-- ASSIGNMENT --
Report the lines of the data below that contain the string "body".

-- DATA FOR ANALYSIS --
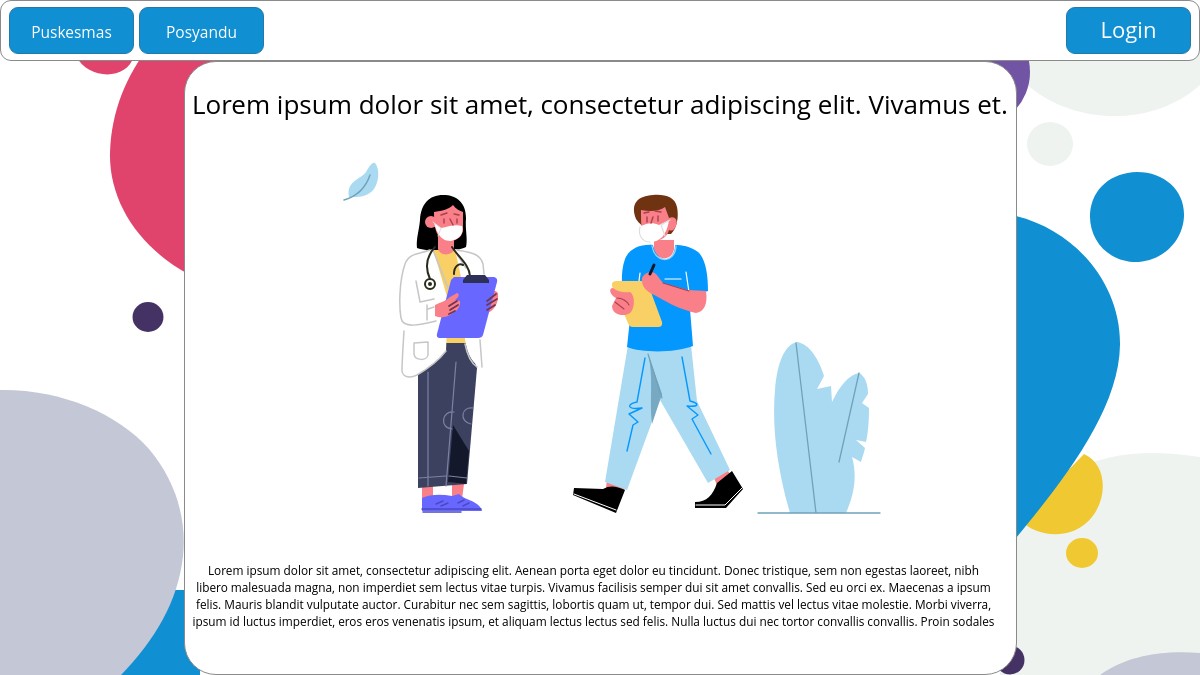
<!DOCTYPE html>
<html lang="id">
<head>
<meta charset="utf-8">
<title>Puskesmas dan Posyandu</title>
<style>
:root {
  --blue: #1090d2; --red: #e0446c; --violet: #7154a3; --plum: #453264;
  --mist: #c4c7d5; --pale: #eef3f0; --yellow: #f0c932;
  --ink: #000; --line: #8a8a8a; --paper: #fff;
  --skin: #f97f88; --skin-line: #a9404f; --coat-line: #c6c6c6;
  --navy: #3c415f; --night: #14182b; --indigo: #6867ff; --indigo-dark: #4a48c4;
  --shirt: #0498ff; --sky: #aadaf1; --sky-line: #6fa2b9; --note: #f9d065;
}
* { box-sizing: border-box; margin: 0; }
html, body { width: 1200px; height: 675px; overflow: hidden; }
body { position: relative; background: var(--paper); color: var(--ink); font-family: "Open Sans", "Noto Sans", sans-serif; }
.backdrop { position: absolute; inset: 0; display: block; }
.page { position: relative; display: flex; flex-direction: column; align-items: center; height: 675px; }
.topbar { display: flex; align-items: flex-start; gap: 5px; width: 1200px; height: 61px; padding: 6px 8px; background: var(--paper); border: 1px solid var(--line); border-radius: 11px; }
.button { display: flex; align-items: center; justify-content: center; width: 125px; height: 47px; padding-top: 2px; background: var(--blue); border: 1px solid #2479a8; border-radius: 9px; color: #fff; font-size: 15.5px; text-decoration: none; }
.button.login { margin-left: auto; padding: 0 0 3px; font-size: 22px; }
.card { display: flex; flex-direction: column; align-items: center; width: 833px; height: 614px; padding-top: 24px; background: var(--paper); border: 1px solid var(--line); border-radius: 32px; }
h1 { font-size: 26px; font-weight: 400; line-height: 36px; white-space: nowrap; }
.illustration { display: block; width: 560px; height: 370px; margin: 29px 0 0 24px; flex: none; }
.summary { margin: 41px 13px 0 0; font-size: 11.8px; line-height: 17px; text-align: center; white-space: nowrap; }
</style>
</head>
<body>
<svg class="backdrop" width="1200" height="675" viewBox="0 0 1200 675" aria-hidden="true">
  <g fill="var(--pale)">
    <path d="M1010 40H1200V85C1150 130 1065 125 1020 78Z"/>
    <ellipse cx="1050" cy="144" rx="23" ry="22"/>
    <path d="M1000 545C1040 480 1090 440 1200 457V675H1000Z"/>
  </g>
  <circle cx="974" cy="72" r="56" fill="var(--violet)"/>
  <g fill="var(--yellow)">
    <path d="M1084 454C1107 464 1108 497 1092 517C1073 541 1037 538 1020 520Z"/>
    <ellipse cx="1082" cy="553" rx="16" ry="15"/>
  </g>
  <g fill="var(--blue)">
    <path d="M1000 213C1070 222 1121 281 1120 345C1119 411 1062 482 1016 538L1000 545Z"/>
    <path d="M1137 172C1165 172 1185 191 1184 216C1183 243 1160 263 1133 262C1106 260 1089 239 1090 214C1092 188 1111 173 1137 172Z"/>
    <path d="M170 590H200V675H110Z"/>
  </g>
  <path d="M1100 675C1126 656 1162 650 1200 653V675Z" fill="var(--mist)"/>
  <path d="M0 390C60 389 117 413 149 449C175 480 187 518 183 556C178 602 154 641 121 675H0Z" fill="var(--mist)"/>
  <g fill="var(--red)">
    <path d="M150 45C126 76 111 112 110 153C109 202 139 248 190 275H215V45Z"/>
    <path d="M76 56H134C127 81 88 80 76 56Z"/>
  </g>
  <g fill="var(--plum)">
    <ellipse cx="148" cy="317" rx="15.5" ry="15"/>
    <circle cx="1010" cy="660" r="14.5"/>
  </g>
</svg>

<div class="page">
  <header class="topbar">
    <a class="button" href="#">Puskesmas</a>
    <a class="button" href="#">Posyandu</a>
    <a class="button login" href="#">Login</a>
  </header>

  <main class="card">
    <h1>Lorem ipsum dolor sit amet, consectetur adipiscing elit. Vivamus et.</h1>

    <svg class="illustration" viewBox="332 151 560 370" role="img" aria-label="Dokter dan perawat bermasker dengan papan catatan" fill="none" stroke-linecap="round" stroke-linejoin="round">
      <g id="floating-leaf">
        <path d="M349 197C346 181 360 180 366 172C369 167 372 162 375 163C380 169 379 182 374 189C367 198 357 197 349 197Z" fill="var(--sky)"/>
        <path d="M370 175C366 187 358 196 344 200" stroke="var(--sky-line)" stroke-width="1.4"/>
      </g>

      <g id="doctor">
        <path d="M422 486H433V498H422ZM452 484H464L462 499H452Z" fill="var(--skin)"/>
        <path d="M422 498C431 494 441 494 452 496L459 494C464 500 480 501 482 511H422Z" fill="var(--indigo)"/>
        <path d="M422 509H481M436 504L443 501M441 506L448 503M458 503L464 500M463 506L469 503M423 512H461" stroke="var(--indigo-dark)" stroke-width="1.5"/>
        <path d="M418 374L446 341H466L477 368L467 484L418 488Z" fill="var(--navy)"/>
        <path d="M453 425L469 451L466 484L448 482Z" fill="var(--night)"/>
        <path d="M456 362L446 486M428 372V486M419 478L446 476M449 476L467 478M454 412C442 410 439 428 452 429M473 408C461 406 459 422 471 424" stroke="#7c82a5" stroke-width="1.2"/>
        <path d="M443 195C429 195 421 204 420 220C419 231 416 239 417 248C429 252 456 252 466 247C468 239 465 230 466 218C466 203 457 195 443 195Z" fill="#000"/>
        <path d="M433 250H457L463 262L466 343H446Z" fill="var(--note)"/>
        <path d="M438 235H454V250C451 256 440 256 438 249Z" fill="var(--skin)"/>
        <path d="M434 212C442 211 449 209 453 205C456 209 460 211 463 212V231C461 240 451 243 443 240C436 236 434 228 434 212Z" fill="var(--skin)"/>
        <circle cx="431" cy="222" r="6" fill="var(--skin)"/>
        <path d="M434 223L441 228C448 227 454 224 462 226C464 233 460 239 451 241C443 241 438 237 434 223Z" fill="#fff"/>
        <path d="M433 222L441 228L438 236" stroke="#ddd"/>
        <path d="M444 219V223M457 219V223M441 215L447 213M454 214L459 215M450 219L453 225" stroke="var(--skin-line)" stroke-width="1.4"/>
        <path d="M433 249C422 253 411 253 406 261C400 276 399 302 401 318C403 328 419 326 434 322L404 330C403 347 402 362 402 371C403 378 411 378 417 375C429 368 439 360 446 351L448 300Z" fill="#fff"/>
        <path d="M455 249C467 252 480 253 483 264L484 290L479 338L483 367C473 366 467 354 465 339L461 277Z" fill="#fff"/>
        <path d="M430 250C419 254 409 253 405 264C399 281 399 307 401 318C403 329 420 325 436 321M404 331C403 347 402 362 402 371C403 378 411 378 417 375C429 368 439 360 446 351M416 281L420 302L434 299M427 305V320M433 250L448 288M434 307L428 309M457 250C469 252 480 253 483 264L484 274M458 256L466 268M480 340L482 367M465 344C467 354 471 363 477 367M414 343V354C415 361 427 361 428 355V342Z" stroke="var(--coat-line)" stroke-width="1.5"/>
        <path d="M435 247C426 257 425 268 430 279M452 247C459 258 469 264 470 276M454 274C454 266 459 263 463 265" stroke="#2a2b1d" stroke-width="2"/>
        <circle cx="430" cy="284" r="5" fill="#fff" stroke="#2a2b1d" stroke-width="2"/>
        <circle cx="430" cy="284" r="2" fill="#2a2b1d"/>
        <path d="M484 296C489 293 495 288 498 293C499 302 495 312 484 314Z" fill="var(--skin)"/>
        <path d="M454 277H494Q498 278 497 282L483 335Q482 338 478 338H440Q436 338 437 334L451 280Z" fill="var(--indigo)"/>
        <path d="M467 275H485L489 280V283H463V280Z" fill="#2d3157"/>
        <path d="M435 305C441 302 446 301 450 297L457 293C460 294 459 297 455 300L460 301C461 306 457 311 453 313C447 318 440 318 435 316Z" fill="var(--skin)"/>
        <path d="M449 306L457 301M450 310L458 305M449 314L455 311M487 301L496 294M487 305L497 299M487 310L495 305" stroke="#713654" stroke-width="1.8"/>
      </g>

      <g id="nurse">
        <path d="M607 480L626 487L622 494L606 488ZM714 478L726 468L732 477L717 485Z" fill="var(--skin)"/>
        <path d="M574 488L603 489C610 485 616 486 625 490L616 513L573 495Z" fill="#000"/>
        <path d="M717 483L732 471L743 489L726 508L695 508V502C707 502 713 495 717 483Z" fill="#000"/>
        <path d="M574 494L616 510M696 505L725 505L742 488" stroke="#fff"/>
        <path d="M628 345H691L697 401L730 470L708 483L660 400L627 490L605 482Z" fill="var(--sky)"/>
        <path d="M648 354L662 394L652 424C649 400 654 377 648 354Z" fill="#78a9c2"/>
        <path d="M645 358L637 402C626 404 627 410 642 408L629 414L638 422L633 425L627 451M682 357L690 401C701 404 698 407 687 406L698 415L692 419L711 454" stroke="var(--shirt)" stroke-width="1.4"/>
        <path d="M648 354L662 398" stroke="var(--sky-line)" stroke-width="1.2"/>
        <path d="M654 240H674V249C672 262 656 261 654 249Z" fill="var(--skin)"/>
        <path d="M653 245C640 244 629 249 625 259C621 270 622 281 622 291L632 300L627 347C642 353 675 353 693 346L689 297L708 291C708 276 706 259 698 252C690 246 682 245 675 245C675 263 657 265 653 245Z" fill="var(--shirt)"/>
        <path d="M652 246C655 264 675 264 676 246" stroke="#9bd5fb" stroke-width="1.3"/>
        <path d="M665 279H681M689 292L686 272M640 273L639 281" stroke="#fff" stroke-width="1.2"/>
        <path d="M636 219C630 203 638 196 653 195C665 194 675 197 677 207C679 217 677 228 671 234C658 235 642 229 636 219Z" fill="#6f3312"/>
        <path d="M641 210C651 212 660 211 665 207L669 218C676 215 679 222 675 228C673 231 671 231 669 230C667 239 657 243 648 240C641 236 641 225 641 210Z" fill="var(--skin)"/>
        <path d="M669 220L659 225C653 222 647 223 641 226C638 233 642 241 650 242C660 242 667 235 669 220Z" fill="#fff"/>
        <path d="M670 220L661 225L665 236M640 227C638 235 642 242 650 242" stroke="#ddd" stroke-width="1.2"/>
        <path d="M647 217V222M658 216V221M644 213L649 212M655 211L661 212M653 217L651 223" stroke="var(--skin-line)" stroke-width="1.4"/>
        <path d="M617 281H642Q646 281 648 284L662 322Q663 327 658 327H633Q629 327 628 323L612 286Q611 281 617 281Z" fill="var(--note)"/>
        <path d="M642 278C645 272 652 270 656 274L663 283L688 290L706 291C708 304 704 312 696 313C682 310 668 303 658 297C651 293 641 290 642 278Z" fill="var(--skin)"/>
        <path d="M650 274L654 265" stroke="#14182b" stroke-width="3"/>
        <path d="M616 298C610 295 608 288 613 288C618 292 624 293 630 292C635 295 635 307 631 312C625 318 612 315 612 306Z" fill="var(--skin)"/>
        <path d="M617 298C622 298 627 301 629 305M615 302L624 309M663 283L689 291" stroke="var(--skin-line)" stroke-width="1.1"/>
      </g>

      <g id="plant">
        <path d="M790 513C776 465 772 423 775 390C777 364 784 345 797 342C810 344 819 360 824 376L817 389L831 386L832 402C840 385 849 375 859 373C865 376 868 384 868 394L862 403L869 408C869 421 868 433 866 442L856 440L865 448C864 453 862 458 861 462L852 457C858 478 853 497 846 513Z" fill="var(--sky)"/>
        <path d="M796 343L816 513M859 373L839 462M758 513H880" stroke="var(--sky-line)" stroke-width="1.3"/>
      </g>
    </svg>

    <p class="summary">Lorem ipsum dolor sit amet, consectetur adipiscing elit. Aenean porta eget dolor eu tincidunt. Donec tristique, sem non egestas laoreet, nibh<br>
    libero malesuada magna, non imperdiet sem lectus vitae turpis. Vivamus facilisis semper dui sit amet convallis. Sed eu orci ex. Maecenas a ipsum<br>
    felis. Mauris blandit vulputate auctor. Curabitur nec sem sagittis, lobortis quam ut, tempor dui. Sed mattis vel lectus vitae molestie. Morbi viverra,<br>
    ipsum id luctus imperdiet, eros eros venenatis ipsum, et aliquam lectus lectus sed felis. Nulla luctus dui nec tortor convallis convallis. Proin sodales</p>
  </main>
</div>
</body>
</html>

-- PROBLEM SOLUTION --
html, body { width: 1200px; height: 675px; overflow: hidden; }
body { position: relative; background: var(--paper); color: var(--ink); font-family: "Open Sans", "Noto Sans", sans-serif; }
<body>
</body>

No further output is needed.